President Trump hasn’t merely demanded personal, identifying information (PII) on all voters in all 50 states.
His Presidential Advisory Commission on Election Integrity also asked that it be sent to a non-secure website, making the data vulnerable to identity theft and financial fraud, according to the Electronic Privacy Information Center (EPIC).
On Wednesday, EPIC filed an emergency restraining order to block the commission from trying to get voter data, calling the data demand a violation of the Constitutional right to privacy.
As of Wednesday, 44 states and the District of Columbia had refused to hand over all the requested information.
Mississippi Secretary of State Delbert Hosemann suggested an alternative action for the commission:
They can go jump in the Gulf of Mexico and Mississippi is a great state to launch from.
On Sunday, Trump tweeted a suggestion that the recalcitrant states and DC are trying to hide something:
Numerous states are refusing to give information to the very distinguished VOTER FRAUD PANEL. What are they trying to hide?
— Donald J. Trump (@realDonaldTrump) July 1, 2017
On June 28, the commission had sent a letter (PDF) to states seeking voter PII in order to “analyze vulnerabilities and issues related to voter registration and voting”.
What data are the states “trying to hide”? … or, rather, what data are some states eager to hand over, others are flat-out refusing to hand over, and some states are cherrypicking according to a disinclination to share sensitive information such as taxpayer IDs or other PII?
According to the letter sent to states, the commission is after:
…full first and last names of all registrants, middle names or initials if available, addresses, dates of birth, political party (if recorded in your state), last four digits of social security number if available, voter history (elections voted in) from 2006 onward, active/inactive status, cancelled status, information regarding any felony convictions, information regarding voter registration in another state, information regarding military status, and overseas citizen information.
In May, Trump signed an executive order to create the commission.

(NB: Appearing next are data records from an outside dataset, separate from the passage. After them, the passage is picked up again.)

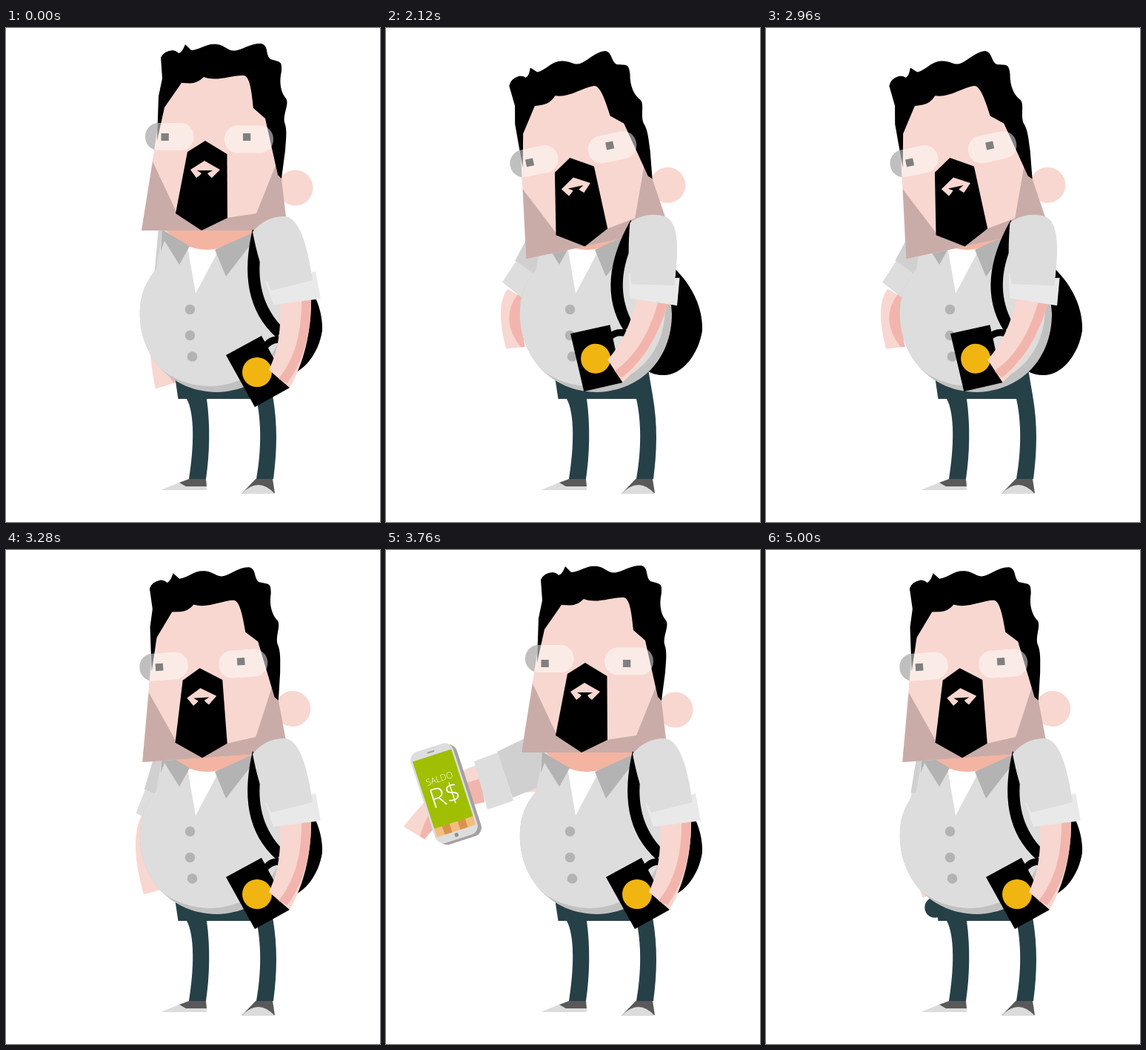
An HTML page with a canvas for the animation above (10000 ms loop, 505 by 666 pixels).

```html
<!DOCTYPE html>
<html lang="pt">
<head>
<meta charset="utf-8">
<title>Saldo</title>
<style>
html, body { margin: 0; width: 100%; height: 100%; overflow: hidden; background: #fff; }
canvas { display: block; }
</style>
</head>
<body>
<canvas id="stage" width="505" height="666"></canvas>
<script>
const ctx = document.getElementById('stage').getContext('2d');
const LOOP = 10000, STEP = 40;
const SKIN = '#f8d7d0', BLUSH = '#f2b5ad', SHIRT = '#dddddd', FOLD = '#c1c1c1',
      GREY = '#b3b3b3', TEAL = '#264047';

// time, head tilt, mug arm, phone arm, forearm, forearm length, eye height, eye drop
const KEYS = [
  [0, 0, 0, -59, 10, 1, 1, 0],
  [1960, 0, 0, -59, 10, 1, 1, 0],
  [2000, -4, 0, -42, 1, 1, .55, 0],
  [2040, -8, 5, -37, 2, 1, .1, 0],
  [2080, -12, 11, -36, -3, .8, .55, 0],
  [2120, -12, 16, -36.4, -8, .61, 1, 0],
  [3000, -12, 16, -36.4, -8, .61, 1, 0],
  [3120, -4, 0, -41, -4, .75, 1, 0],
  [3280, -4, 0, -47.7, -2.4, .82, 1, 0],
  [3480, -4, 0, -55, -2, .83, 1, 0],
  [3760, 0, 0, 0, 0, 1, 1, 6],
  [4720, 0, 0, 0, 0, 1, 1, 6],
  [5000, -4, 0, -55, -2, .83, 1, 0],
  [LOOP, -4, 0, -55, -2, .83, 1, 0]
];

function poseAt(t) {
  let i = 0;
  while (i < KEYS.length - 2 && t >= KEYS[i + 1][0]) i++;
  const a = KEYS[i], b = KEYS[i + 1], u = (t - a[0]) / (b[0] - a[0]);
  const [, head, mug, arm, fore, len, eye, drop] = a.map((v, n) => v + (b[n] - v) * u);
  const scratch = t > 2120 && t < 2960 ? 6 * Math.sin((t - 2120) / 280 * 2 * Math.PI) : 0;
  return {
    head, mug, arm, fore: fore + scratch, len, eye, drop,
    phone: t > 3480 && t < 5000,
    pocket: (t >= 3440 && t < 3520) || t >= 4960
  };
}

function fill(color, d) {
  ctx.fillStyle = color;
  ctx.fill(new Path2D(d));
}

function dot(color, x, y, r) {
  ctx.fillStyle = color;
  ctx.beginPath();
  ctx.arc(x, y, r, 0, 7);
  ctx.fill();
}

function pill(color, x, y, w, h, r) {
  ctx.fillStyle = color;
  ctx.beginPath();
  ctx.roundRect(x, y, w, h, r);
  ctx.fill();
}

function spin(x, y, deg) {
  ctx.translate(x, y);
  ctx.rotate(deg * Math.PI / 180);
  ctx.translate(-x, -y);
}

function group(draw) {
  ctx.save();
  draw();
  ctx.restore();
}

function label(text, size, y) {
  ctx.font = `300 ${size}px "Open Sans", sans-serif`;
  ctx.fillText(text, 0, y);
}

function drawPhone() {
  group(() => {
    ctx.translate(67, 279);
    ctx.rotate(-Math.PI / 10);
    pill('#a3a1a1', -30, -11, 60, 129, 12);
  });
  group(() => {
    ctx.translate(62, 277);
    ctx.rotate(-Math.PI / 10);
    pill(SHIRT, -30, -11, 60, 129, 12);
    pill('#a3a1a1', -5, -6, 10, 2, 1);
    ctx.fillStyle = '#9fbf00';
    ctx.fillRect(-27.5, 0, 55, 95.5);
    for (let i = 0; i < 5; i++) {
      ctx.fillStyle = i % 2 ? '#d9924a' : '#f3bd80';
      ctx.fillRect(-27.5 + i * 11, 95, 11, 12);
    }
    dot('#8f8f8f', -1.4, 112, 2.7);
    ctx.fillStyle = '#fff';
    ctx.textAlign = 'center';
    label('SALDO', 12, 37);
    label('R$', 36, 69);
  });
}

function drawPhoneArm(p) {
  group(() => {
    spin(226, 256, p.arm);
    group(() => {
      const axis = -27.9;
      spin(128, 318, p.fore + axis);
      ctx.translate(128, 318);
      ctx.scale(p.len, .6 + .4 * p.len);
      ctx.translate(-128, -318);
      spin(128, 318, -axis);
      fill(SKIN, 'M124 290Q80 300 24 373L52 390Q84 348 133 340Z');
      fill(BLUSH, 'M128 308Q62 325 46 386L52 390Q84 348 133 340Z');
      if (p.phone) drawPhone();
    });
    if (p.phone) fill(SKIN, 'M183 327L204 316V326Z');
    fill('#d0d0d0', 'M226 235L185 255L150 272L171 334L215 316Z');
    fill(SHIRT, 'M151 273L119 285L137 350L172 338Z');
  });
}

function drawLegs(p) {
  fill(TEAL, 'M228 470L232.500 500H244C255 520 254 565 247 608H270C275 575 276 535 271 500' +
    'H338C345 530 345 570 338 608H361C366 570 367 535 360 495L354 460Z');
  if (p.pocket) dot(TEAL, 228, 482, 13.7);
  fill('#dcdcdc', 'M209 623L238 611L244 617H271V623Z');
  fill('#595959', 'M247 608H270L271 618H243L234 613Z');
  fill('#595959', 'M337 608H360L363 627L318 628Z');
  fill('#dcdcdc', 'M318 628Q341 604 363 628Z');
}

function drawShirt() {
  const d = 'M212 272L203 325C185 347 180 365 181 392C184 444 222 490 285 491' +
    'C345 489 386 446 386 385C384 340 362 292 335 275Z';
  group(() => {
    fill(FOLD, d);
    ctx.clip(new Path2D(d));
    ctx.fillStyle = SHIRT;
    ctx.fillRect(195, 265, 135, 80);
    ctx.translate(-9, -8);
    fill(SHIRT, d);
  });
  fill('#fff', 'M244 288L288 298L256 358Z');
  fill('#f4b4a2', 'M212 268Q238 299 272 299Q308 297 334 276V262H212Z');
  fill(GREY, 'M211 272L248 294L234 319L214 287L209 301Z');
  fill(GREY, 'M333 276L282 299L297 335L331 291Z');
  dot(GREY, 248.5, 379.5, 6.8);
  dot(GREY, 248.5, 414.5, 6.8);
  dot(GREY, 251.5, 443, 6.8);
}

function drawLenses(color) {
  pill(color, 188, 128, 65.5, 37, 18);
  pill(color, 295, 131.5, 66, 37, 18);
}

function drawHead(p) {
  group(() => {
    spin(368, 262, p.head);
    dot(SKIN, 390.5, 215.5, 24);
    drawLenses('#bfbfbf');
    fill(SKIN, 'M206 95L204 140L183 273H380L372 200L360 60H230Z');
    fill('#c9aca8', 'M198 180L231 250L264 262L298 256L338 250L365 183L372 203L380 273H183Z');
    fill('#000', 'M204 152L205 122L206 92L211 68L209 40Q213 31 225 30Q231 31 233 34Q238 33 242 22' +
      'L250 30C264 29 270 20 285 22C298 24 300 33 312 30C325 26 333 20 345 21' +
      'C355 24 350 36 357 42C370 46 373 44 372 58C368 75 372 88 378 95' +
      'C383 102 374 115 376 127C380 137 378 150 377 165L372 203L367 198L350 122L334 108' +
      'C332 90 330 65 321 64C305 63 285 73 267 66Q258 75 248 74.500L237 74L214 107Z');
    fill('#000', 'M269 152L298.500 170L299 256L264 273L229 250L245 167Z');
    fill(SKIN, 'M249 191L268 179L289 191L278 202L272 197H264L257 202Z');
    fill('#000', 'M258 192H279L272 196L277 203H258L264 196Z');
    group(() => {
      ctx.clip(new Path2D('M206 95L204 140L183 273H380V95Z'));
      drawLenses('rgba(255,255,255,.5)');
    });
    ctx.fillStyle = '#808080';
    for (const x of [209.5, 320]) ctx.fillRect(x, 152 + p.drop - 10 * p.eye, 10.3, 10 * p.eye);
  });
}

function drawMugArm(p) {
  group(() => {
    spin(376, 256, p.mug);
    fill('#000', 'M333 271C319 330 325 382 366 418L374 404C348 378 340 345 343 312L338 280Z');
    ctx.strokeStyle = '#000';
    ctx.lineWidth = 9;
    ctx.stroke(new Path2D('M349 431Q357 417 376 421'));
    fill('#000', 'M297 441L345 415L383 485L336 511Z');
    dot('#f0b511', 339, 464, 20);
    fill(SKIN, 'M370 365C372 410 367 436 355 461L383 485C402 452 413 410 412 360Z');
    fill(BLUSH, 'M399 362C400 410 390 446 368 473L380 479C402 448 413 410 412 360Z');
    fill('#e9e9e9', 'M350 341L412 330L418 328L425 365L361 373Z');
    fill(SHIRT, 'M333 275C345 259 363 253 378 254C400 259 408 304 414 340L358 354C345 329 338 300 333 275Z');
  });
}

function draw(t) {
  const p = poseAt(t);
  ctx.fillStyle = '#fff';
  ctx.fillRect(0, 0, 505, 666);
  fill('#000', 'M360 300C412 335 428 375 427 408C422 440 400 468 375 468Q362 468 354 463Z');
  drawPhoneArm(p);
  drawLegs(p);
  drawShirt();
  drawHead(p);
  drawMugArm(p);
}

const start = performance.now();
function tick() {
  const t = (performance.now() - start) % LOOP;
  draw(Math.floor(t / STEP) * STEP);
  requestAnimationFrame(tick);
}
tick();
</script>
</body>
</html>
```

One of its mandates is to create a report on voter fraud:
The Commission shall … submit a report to the President that identifies … (c) those vulnerabilities in voting systems and practices used for Federal elections that could lead to improper voter registrations and improper voting, including fraudulent voter registrations and fraudulent voting.
Since the 2016 election, Trump has been claiming massive voter fraud and providing zero evidence.
In addition to winning the Electoral College in a landslide, I won the popular vote if you deduct the millions of people who voted illegally
— Donald J. Trump (@realDonaldTrump) November 27, 2016
The commission has requested publicly available voter roll data, in accordance with the laws of each state. EPIC said in its lawsuit that the request for information such as financial data and, in particular, the home addresses of military members and their families – along with its plans to make the information “publicly available” – is “without precedent and crazy”.
From the commission’s letter:
Please be aware that any documents that are submitted to the full Commission will also be made available to the public.
In its emergency restraining order, EPIC also cites the commission’s failure to undertake a required Privacy Impact Assessment prior to sending requests to state election officials, saying that the omission underscores an “urgent need for relief”. (This isn’t the first time that the government has skipped over a required Privacy Impact Assessment: in March, lawmakers raked the FBI over the coals for failing to do a privacy assessment on the facial recognition technology behind its enormous database of tens of millions of face images.)
The commission’s letter directs states to submit the information by July 14 to ElectionIntegrityStaff@ovp.eop.gov or by what it says is a secure FTP site for transferring large data files, Safe Access File Exchange (“SAFE”), at https://safe.amrdec.army.mil/safe/Welcome.aspx.
Besides the Gulf of Mexico, there are many other bodies of water adjacent to, or within, US states that the commission might consider jumping into, as implied by many states’ responses. CNN has compiled those responses here.